When my daughter Kelsey was about four years old, we were both sitting and looking at the new fish in our fish tank. Having just added the fish, I was watching them closely to ensure they were adjusting to the water, temperature, and other fish in the tank. While I was doing this, Kelsey was talking to me about something . . . I can’t remember what. What I do remember is about a minute or so into her story, she took my face in her hands and said, “Mommy, I need you to look at me when you’re listening to me.”
This incident has always stuck with me because it reminds me of the importance of looking at others and giving them your undivided attention when listening. Now one might argue that since we listen with our ears, not our eyes, we don’t really have to look at the other person to listen well. However, I disagree.
First, looking at the other person allows you to “listen” to nonverbal cues you’d otherwise miss if you weren’t looking. For example, an employee says he understands your instructions, but his face looks confused or concerned. Which should you believe?
Second, as was the case when Kelsey was talking to me, even a child can tell when a person isn’t engaged with her by the lack of eye contact. The person to whom you’re listening needs the “warm fuzzy” they get by having that eye contact and the attention that goes with it when they’re speaking.
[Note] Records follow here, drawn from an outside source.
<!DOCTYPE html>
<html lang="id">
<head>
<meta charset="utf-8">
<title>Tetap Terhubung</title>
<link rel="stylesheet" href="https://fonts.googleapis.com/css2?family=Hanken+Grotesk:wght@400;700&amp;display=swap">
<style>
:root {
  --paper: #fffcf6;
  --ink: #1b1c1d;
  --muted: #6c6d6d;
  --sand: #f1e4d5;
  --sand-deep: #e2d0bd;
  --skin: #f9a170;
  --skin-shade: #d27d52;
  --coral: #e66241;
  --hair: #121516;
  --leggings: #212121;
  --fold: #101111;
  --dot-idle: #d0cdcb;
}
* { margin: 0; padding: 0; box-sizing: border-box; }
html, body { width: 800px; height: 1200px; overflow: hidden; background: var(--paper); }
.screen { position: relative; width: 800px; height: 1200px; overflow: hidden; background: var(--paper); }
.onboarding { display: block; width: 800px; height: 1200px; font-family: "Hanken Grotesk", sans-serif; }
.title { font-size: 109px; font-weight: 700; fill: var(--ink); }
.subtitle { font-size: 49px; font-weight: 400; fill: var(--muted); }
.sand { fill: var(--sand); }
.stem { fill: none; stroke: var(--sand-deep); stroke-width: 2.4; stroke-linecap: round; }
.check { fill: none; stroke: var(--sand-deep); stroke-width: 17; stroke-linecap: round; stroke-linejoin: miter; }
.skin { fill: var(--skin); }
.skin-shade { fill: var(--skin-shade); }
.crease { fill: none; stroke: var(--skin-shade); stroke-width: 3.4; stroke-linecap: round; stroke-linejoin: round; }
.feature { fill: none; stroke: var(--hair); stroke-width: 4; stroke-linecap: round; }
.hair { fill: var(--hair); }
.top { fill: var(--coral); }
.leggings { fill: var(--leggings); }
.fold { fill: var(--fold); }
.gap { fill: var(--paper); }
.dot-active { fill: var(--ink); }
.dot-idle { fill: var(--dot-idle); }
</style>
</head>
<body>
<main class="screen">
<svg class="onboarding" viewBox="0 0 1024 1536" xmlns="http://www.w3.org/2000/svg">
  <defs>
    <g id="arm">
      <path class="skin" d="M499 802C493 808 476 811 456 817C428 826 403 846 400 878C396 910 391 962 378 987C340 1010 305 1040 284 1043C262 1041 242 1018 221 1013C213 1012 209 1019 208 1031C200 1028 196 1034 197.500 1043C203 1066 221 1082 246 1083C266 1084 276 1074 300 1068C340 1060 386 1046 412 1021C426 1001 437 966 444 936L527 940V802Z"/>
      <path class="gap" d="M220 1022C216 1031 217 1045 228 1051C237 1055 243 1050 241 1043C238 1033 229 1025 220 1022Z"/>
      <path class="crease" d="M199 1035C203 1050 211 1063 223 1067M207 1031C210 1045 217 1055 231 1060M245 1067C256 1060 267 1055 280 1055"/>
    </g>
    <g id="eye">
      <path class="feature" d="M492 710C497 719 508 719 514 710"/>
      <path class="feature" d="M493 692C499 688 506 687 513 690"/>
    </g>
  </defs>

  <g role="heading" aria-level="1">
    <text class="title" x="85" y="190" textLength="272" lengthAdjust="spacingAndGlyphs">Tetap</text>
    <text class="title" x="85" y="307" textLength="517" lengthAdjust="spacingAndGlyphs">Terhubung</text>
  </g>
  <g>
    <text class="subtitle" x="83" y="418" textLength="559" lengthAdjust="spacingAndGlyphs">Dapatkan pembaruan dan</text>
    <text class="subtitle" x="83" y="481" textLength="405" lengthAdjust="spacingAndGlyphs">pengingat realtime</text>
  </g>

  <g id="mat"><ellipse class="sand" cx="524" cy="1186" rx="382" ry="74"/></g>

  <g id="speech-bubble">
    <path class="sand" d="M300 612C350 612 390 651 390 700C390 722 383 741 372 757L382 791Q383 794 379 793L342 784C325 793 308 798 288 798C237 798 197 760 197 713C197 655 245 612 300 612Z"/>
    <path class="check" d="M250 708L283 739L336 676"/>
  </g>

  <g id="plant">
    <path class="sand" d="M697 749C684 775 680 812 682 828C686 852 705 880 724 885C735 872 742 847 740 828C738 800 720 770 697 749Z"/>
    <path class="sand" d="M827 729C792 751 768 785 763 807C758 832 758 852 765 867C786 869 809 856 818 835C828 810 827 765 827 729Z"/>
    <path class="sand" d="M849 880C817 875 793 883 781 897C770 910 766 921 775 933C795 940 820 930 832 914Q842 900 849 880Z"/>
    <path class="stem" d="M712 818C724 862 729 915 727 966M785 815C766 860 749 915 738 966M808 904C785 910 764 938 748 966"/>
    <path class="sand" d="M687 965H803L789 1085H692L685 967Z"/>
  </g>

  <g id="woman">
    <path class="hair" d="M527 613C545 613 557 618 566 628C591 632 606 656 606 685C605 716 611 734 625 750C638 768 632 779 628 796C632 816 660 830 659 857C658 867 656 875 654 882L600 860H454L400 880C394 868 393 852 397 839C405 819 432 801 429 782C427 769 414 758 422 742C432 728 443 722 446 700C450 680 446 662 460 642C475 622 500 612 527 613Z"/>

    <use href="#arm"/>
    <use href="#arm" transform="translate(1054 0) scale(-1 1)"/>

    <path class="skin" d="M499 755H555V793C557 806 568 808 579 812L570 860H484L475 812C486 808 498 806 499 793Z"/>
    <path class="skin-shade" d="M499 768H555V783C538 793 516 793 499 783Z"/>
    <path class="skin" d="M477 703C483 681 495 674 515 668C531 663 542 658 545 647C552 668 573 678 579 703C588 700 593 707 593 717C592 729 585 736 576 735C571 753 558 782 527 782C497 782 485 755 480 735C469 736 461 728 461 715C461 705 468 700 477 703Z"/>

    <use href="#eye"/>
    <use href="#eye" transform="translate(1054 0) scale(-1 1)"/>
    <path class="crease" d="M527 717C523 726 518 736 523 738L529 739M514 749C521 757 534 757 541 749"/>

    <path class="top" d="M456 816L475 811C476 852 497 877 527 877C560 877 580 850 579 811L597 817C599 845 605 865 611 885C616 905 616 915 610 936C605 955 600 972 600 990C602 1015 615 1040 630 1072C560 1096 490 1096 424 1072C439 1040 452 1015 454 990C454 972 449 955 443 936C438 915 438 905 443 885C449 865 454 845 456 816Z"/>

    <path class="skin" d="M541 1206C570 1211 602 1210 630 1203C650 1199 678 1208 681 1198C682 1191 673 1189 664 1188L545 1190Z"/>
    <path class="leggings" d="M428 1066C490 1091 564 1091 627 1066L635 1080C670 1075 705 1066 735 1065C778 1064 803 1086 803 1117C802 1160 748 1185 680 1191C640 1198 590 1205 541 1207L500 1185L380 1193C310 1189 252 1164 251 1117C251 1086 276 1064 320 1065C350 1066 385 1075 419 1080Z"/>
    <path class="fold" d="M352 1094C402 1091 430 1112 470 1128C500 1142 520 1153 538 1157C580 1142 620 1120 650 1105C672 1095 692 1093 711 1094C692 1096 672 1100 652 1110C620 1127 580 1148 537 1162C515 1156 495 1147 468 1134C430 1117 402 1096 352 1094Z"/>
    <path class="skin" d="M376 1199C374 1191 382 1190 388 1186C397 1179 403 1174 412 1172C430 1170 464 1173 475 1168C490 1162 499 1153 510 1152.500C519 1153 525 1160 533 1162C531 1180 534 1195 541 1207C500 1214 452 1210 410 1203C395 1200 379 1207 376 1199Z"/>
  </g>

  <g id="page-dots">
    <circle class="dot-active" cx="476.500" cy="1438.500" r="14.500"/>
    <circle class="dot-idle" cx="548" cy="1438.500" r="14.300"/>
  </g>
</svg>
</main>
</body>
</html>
This week make a point of stopping what you’re doing, turning and looking at the person who is speaking to you. Give that person your undivided attention and make him or her feel like what they’re saying is your number one priority. I realize there are times when you can’t do that, so if that’s the case, be honest and tell the person you can’t listen now and recommend a better time for you to talk. Better to tell the truth, than to lie and say “Yes, I’m listening,” when you’re really not. You’re wasting your time and theirs!